Norway comprises the western part
of Scandinavia in Northern Europe. The rugged coastline, broken by massive
fjords and thousands of islands, stretches over 25,000 km. Norway shares a
2,542 km land border with Sweden, Finland, and Russia to the east. To the
west and south, Norway is bordered by the Norwegian Sea, the North Sea, and
Skagerak. The Barents Sea washes on Norway's northern coasts.
At 385,155 km˛ (including Jan Mayen, Svalbard), Norway is approximately the
size of Germany, but much of the country is dominated by mountainous or high
terrain, with a great variety of natural features caused by prehistoric
glaciers and varied topography. The most noticeable of these are the fjords,
deep grooves cut into the land flooded by the sea following the end of the
Ice Age; the longest is Sognefjorden. Norway also contains many glaciers and
The land is mostly made of hard granite and gneiss rock, but slate,
sandstone and limestone are also common, and the lowest elevations have
marine deposits.
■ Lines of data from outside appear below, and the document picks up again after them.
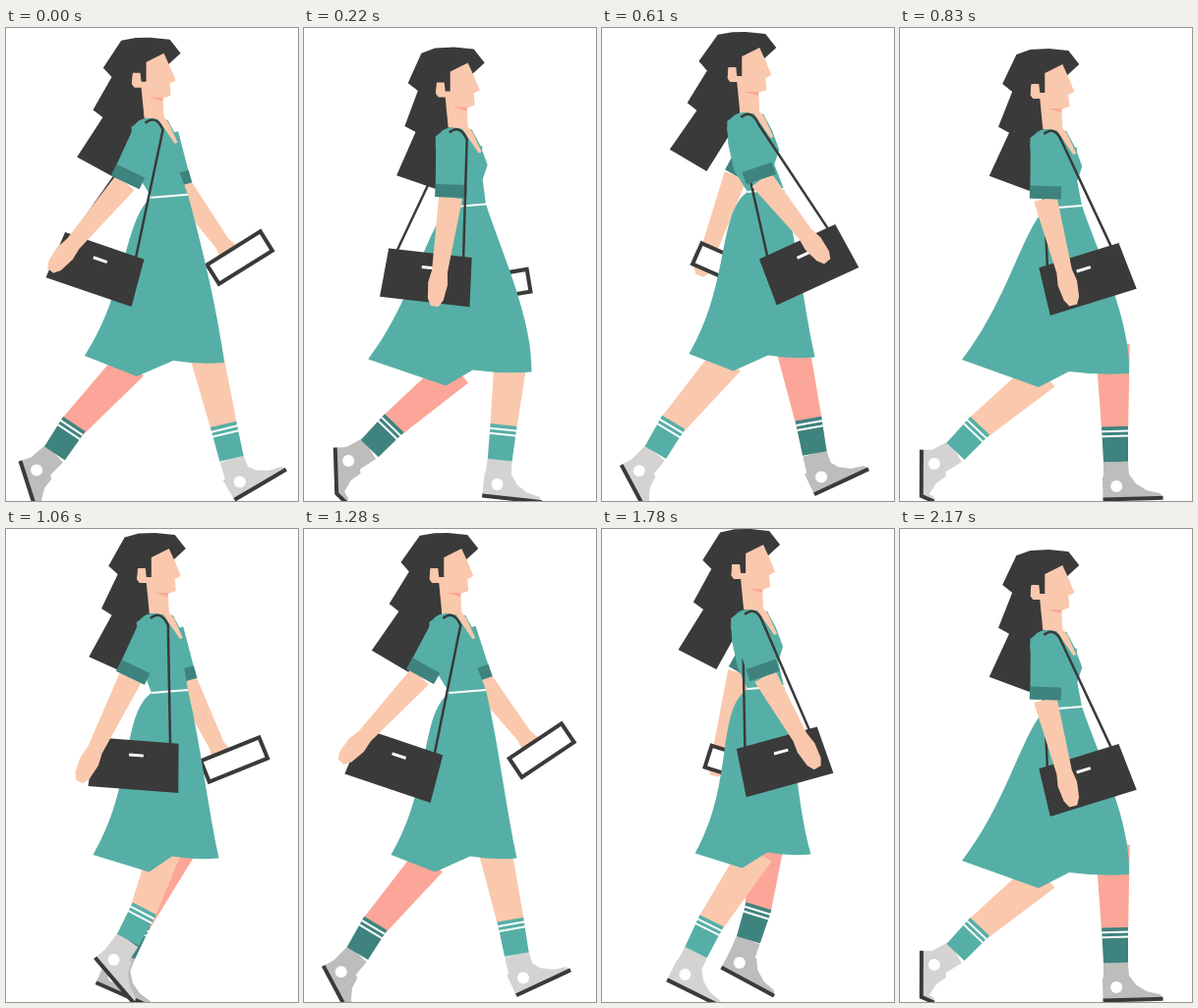
Recreate the animation shown at these times as an HTML page with a canvas. Size 297 by 482 pixels, loop 2.22 s.

```html
<!DOCTYPE html>
<html lang="en">
<head>
<meta charset="utf-8">
<title>Walking woman</title>
<style>
html, body { margin: 0; width: 100%; height: 100%; overflow: hidden; background: #fff; }
canvas { display: block; }
</style>
</head>
<body>
<canvas id="stage" width="297" height="482"></canvas>
<script>
const ctx = document.getElementById('stage').getContext('2d');
const DARK = '#3a3a3a', TEAL = '#56afa6', DEEP = '#3f837e', SKIN = '#fac8ad', PINK = '#fba698';
const LOOP = 2220, FRAMES = 40, STEP = LOOP / FRAMES, CYCLE = 24;
const RAD = Math.PI / 180;

// Swing over a full cycle, highest at the given phase.
const swing = (t, peak) => Math.cos((t - peak) / CYCLE * 2 * Math.PI);

// Single bump around a phase, zero beyond its half width.
function pulse(t, peak, half) {
  const d = Math.abs(((t - peak) % CYCLE + CYCLE * 1.5) % CYCLE - CYCLE / 2);
  return d < half ? Math.cos(d / half * Math.PI / 2) : 0;
}

const mix = (a, b, t) => [a[0] + (b[0] - a[0]) * t, a[1] + (b[1] - a[1]) * t];
const shift = (pts, [x, y]) => pts.map(p => [p[0] + x, p[1] + y]);
// Hangs down at 0 degrees, swings back when positive.
const hang = ([x, y], deg, len) => [x - len * Math.sin(deg * RAD), y + len * Math.cos(deg * RAD)];

function turn(pts, deg, [cx, cy] = [0, 0]) {
  const c = Math.cos(deg * RAD), s = Math.sin(deg * RAD);
  return pts.map(([x, y]) => [cx + (x - cx) * c - (y - cy) * s, cy + (x - cx) * s + (y - cy) * c]);
}

function trace(pts) {
  ctx.beginPath();
  pts.forEach(p => ctx.lineTo(...p));
}

function poly(color, pts) {
  trace(pts);
  ctx.fillStyle = color;
  ctx.fill();
}

function stroke(color, width) {
  ctx.strokeStyle = color;
  ctx.lineWidth = width;
  ctx.stroke();
}

function line(color, width, pts) {
  trace(pts);
  stroke(color, width);
}

function dot(color, [x, y], r) {
  ctx.beginPath();
  ctx.arc(x, y, r, 0, 7);
  ctx.fillStyle = color;
  ctx.fill();
}

// Tapered band along a path.
function strip(color, pts, widths) {
  const left = [], right = [];
  pts.forEach(([x, y], i) => {
    const a = pts[Math.max(i - 1, 0)], b = pts[Math.min(i + 1, pts.length - 1)];
    const d = Math.hypot(b[0] - a[0], b[1] - a[1]) || 1;
    const nx = (a[1] - b[1]) / d * widths[i] / 2, ny = (b[0] - a[0]) / d * widths[i] / 2;
    left.push([x + nx, y + ny]);
    right.unshift([x - nx, y - ny]);
  });
  poly(color, left.concat(right));
}

// The foot follows a stride; ankle, sock and knee are stacked on it.
function leg(t, skin, sock, shoe) {
  const s = swing(2 * t, 6), c = swing(2 * t, 0);
  const foot = [122.5 + 107 * swing(t, 1) + 12 * c + 5 * s, 452.5 + 12 * swing(t, 4) + 4 * c + 3 * s];
  const shin = 19 - 25 * swing(t, 1.3) - 9 * c + 2 * s;
  const flex = 47 * pulse(t, 14.5, 6.5) - 17 * pulse(t, 0, 3);
  const bend = 10 * pulse(t, 11.5, 7) - 9 * pulse(t, 20, 3.5);
  const ankle = hang(foot, shin + .35 * flex, -25);
  const top = hang(ankle, shin, -36);

  strip(skin, [hang(top, shin + bend, -84), mix(top, ankle, .1)], [35, 27]);
  const ball = [33, 12], toe = turn([[44, 8], [47, 12]], -80 * pulse(t, 13.5, 4), ball);
  const place = pts => shift(turn(pts, shin + flex), foot);
  strip(shoe, [ankle, foot], [25, 27]);
  poly(shoe, place([[-14, 12], [-14, -10], [13, -12], [20, -2], [31, 5], ...toe, ball]));
  line(DARK, 4, place([[-14, 13], [33, 13], [toe[1][0], toe[1][1] + 1]]));
  strip(sock, [top, ankle], [27, 25]);
  for (const k of [.13, .27]) strip('#fff', [mix(top, ankle, k - .028), mix(top, ankle, k + .028)], [27, 27]);
  dot('#fff', foot, 6);
}

function armPose(t, shoulder, lean, reach) {
  const upper = swing(t, 21.5), angle = lean + reach * swing(t, 22.6);
  const elbow = hang(shoulder, 5 + 26 * upper, 54);
  const wrist = hang(elbow, angle, 77 + 6 * upper);
  return { shoulder, elbow, wrist, angle };
}

function forearm({ elbow, wrist, angle }, len) {
  const tip = hang(wrist, angle, len);
  strip(SKIN, [elbow, wrist, mix(wrist, tip, .35), mix(wrist, tip, .8), tip], [24, 16, 20, 16, 8]);
}

function sleeve({ shoulder, elbow }, width) {
  strip(TEAL, [shoulder, elbow], [width + 2, width]);
  strip(DEEP, [mix(shoulder, elbow, .76), elbow], [width + 1, width + 1]);
}

function skirt(s, c, [left, right]) {
  const pt = (x, y, dx, dy = 11) => [x + dx * s, y + dy * s];
  const hem = [pt(80, 334, -17, 4), pt(140 - 7 * c, 355, 1), pt(170, 339, 2), pt(222, 341, 11)];
  const mid = mix(hem[2], hem[3], .5);
  ctx.beginPath();
  ctx.moveTo(...left);
  ctx.bezierCurveTo(...pt(120, 194, 5), ...pt(123, 268, -14), ...hem[0]);
  ctx.lineTo(...hem[1]);
  ctx.lineTo(...hem[2]);
  ctx.quadraticCurveTo(mid[0], mid[1] + 3, ...hem[3]);
  ctx.bezierCurveTo(...pt(215, 288, 20), ...pt(200, 225, 4), ...right);
  ctx.fillStyle = TEAL;
  ctx.fill();
}

function draw(t) {
  const s = swing(2 * t, 6), c = swing(2 * t, 0);
  const bob = 11.3 * (s - 1);
  const off = [-2.2 + 1.5 * s - 3.2 * c, bob];
  const at = pts => shift(pts, off);
  const hair = pts => at(turn(pts, 5 - 4.7 * s + 3.5 * c, [140, 50]));
  const waist = shift([[148, 184], [185, 181]], [0, bob]);
  const [shoulder, farShoulder] = at([[150, 120], [168, 120]]);

  ctx.fillStyle = '#fff';
  ctx.fillRect(0, 0, 297, 482);

  const farArm = armPose(t + 12, farShoulder, -9, 29);
  forearm(farArm, 26);
  sleeve(farArm, 24);
  const tablet = (w, h) => shift(
    turn([[-w, -h], [w, -h], [w, h], [-w, h]], farArm.angle + 4), shift([farArm.wrist], [18, 15])[0]);
  poly(DARK, tablet(34, 13.5));
  poly('#fff', tablet(30, 9.5));

  leg(t + 12, PINK, DEEP, '#bdbdbc');
  leg(t, SKIN, TEAL, '#d4d3d2');

  // back hair, dress
  poly(DARK, hair([[105, 57], [115, 65], [101, 101], [112, 107], [92, 151], [133, 166], [156, 108], [150, 52]]));
  poly(TEAL, [...at([[133, 112], [140, 107], [152, 103], [170, 105], [179, 122], [186, 141], [181, 156]]),
    waist[1], waist[0], ...at([[140, 162], [134, 135]])]);
  skirt(s, c, waist);
  line('#fff', 2, waist);

  // face, neckline, front hair
  poly(SKIN, at([[146, 40], [167, 37], [172, 50], [178, 65], [172, 68], [173, 80], [165, 83], [166, 102],
    [171, 108], [180, 128], [177, 129], [160, 104], [146, 103], [143, 72], [136, 72], [133, 68], [134, 57]]));
  poly(PINK, at([[151, 82], [165, 82], [165, 86]]));
  poly(DARK, [...hair([[115, 65], [105, 57], [119, 27], [133, 22]]),
    ...at([[152, 21], [172, 23], [183, 37], [171, 48], [166, 37],
      [148, 46], [148, 66], [143, 66], [142, 57], [134, 57], [133, 70]])]);

  // bag and near arm
  const sway = swing(t, -.3);
  const bag = shift(turn([[-42.5, -25], [42.5, -25], [46, 25], [-46, 25]], -3 + 22 * sway),
    [151 - 59 * sway, 245.5 + 10 * s]);
  const onBag = (x, y) => mix(mix(bag[0], bag[1], x), mix(bag[3], bag[2], x), y);
  const [x, y] = shoulder;
  line(DARK, 2.5, [onBag(.1, .04), [x - 5, y]]);
  poly(DARK, bag);
  line('#fff', 3, [onBag(.42, .3), onBag(.59, .3)]);

  const arm = armPose(t, shoulder, 2, 41);
  forearm(arm, 36);
  dot(TEAL, shoulder, 17);
  sleeve(arm, 31);

  ctx.beginPath();
  ctx.moveTo(x - 3, y - 12);
  ctx.quadraticCurveTo(x + 8, y - 21, x + 15, y - 5);
  ctx.lineTo(...onBag(.9, .04));
  stroke(DARK, 2.5);
}

const start = performance.now();
function tick() {
  const ms = (performance.now() - start) % LOOP;
  draw(Math.min(FRAMES - 1, Math.floor((ms + 5) / STEP)));
  requestAnimationFrame(tick);
}
tick();
</script>
</body>
</html>
```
Due to the Gulf Stream and prevailing westerlies, Norway
experiences warmer temperatures and more precipitation than expected at such
northern latitudes, especially along the coast. The mainland experiences
four distinct seasons, with colder winters and less precipitation inland.
The northernmost part has a mostly maritime Subarctic climate, while
Svalbard has an Arctic tundra climate.
There are large seasonal variations in daylight. In areas north of the
Arctic Circle, the summer sun may never completely descend beneath the
horizon, hence Norway's description as the "Land of the Midnight Sun."
During summer, inhabitants south of the Arctic Circle still experience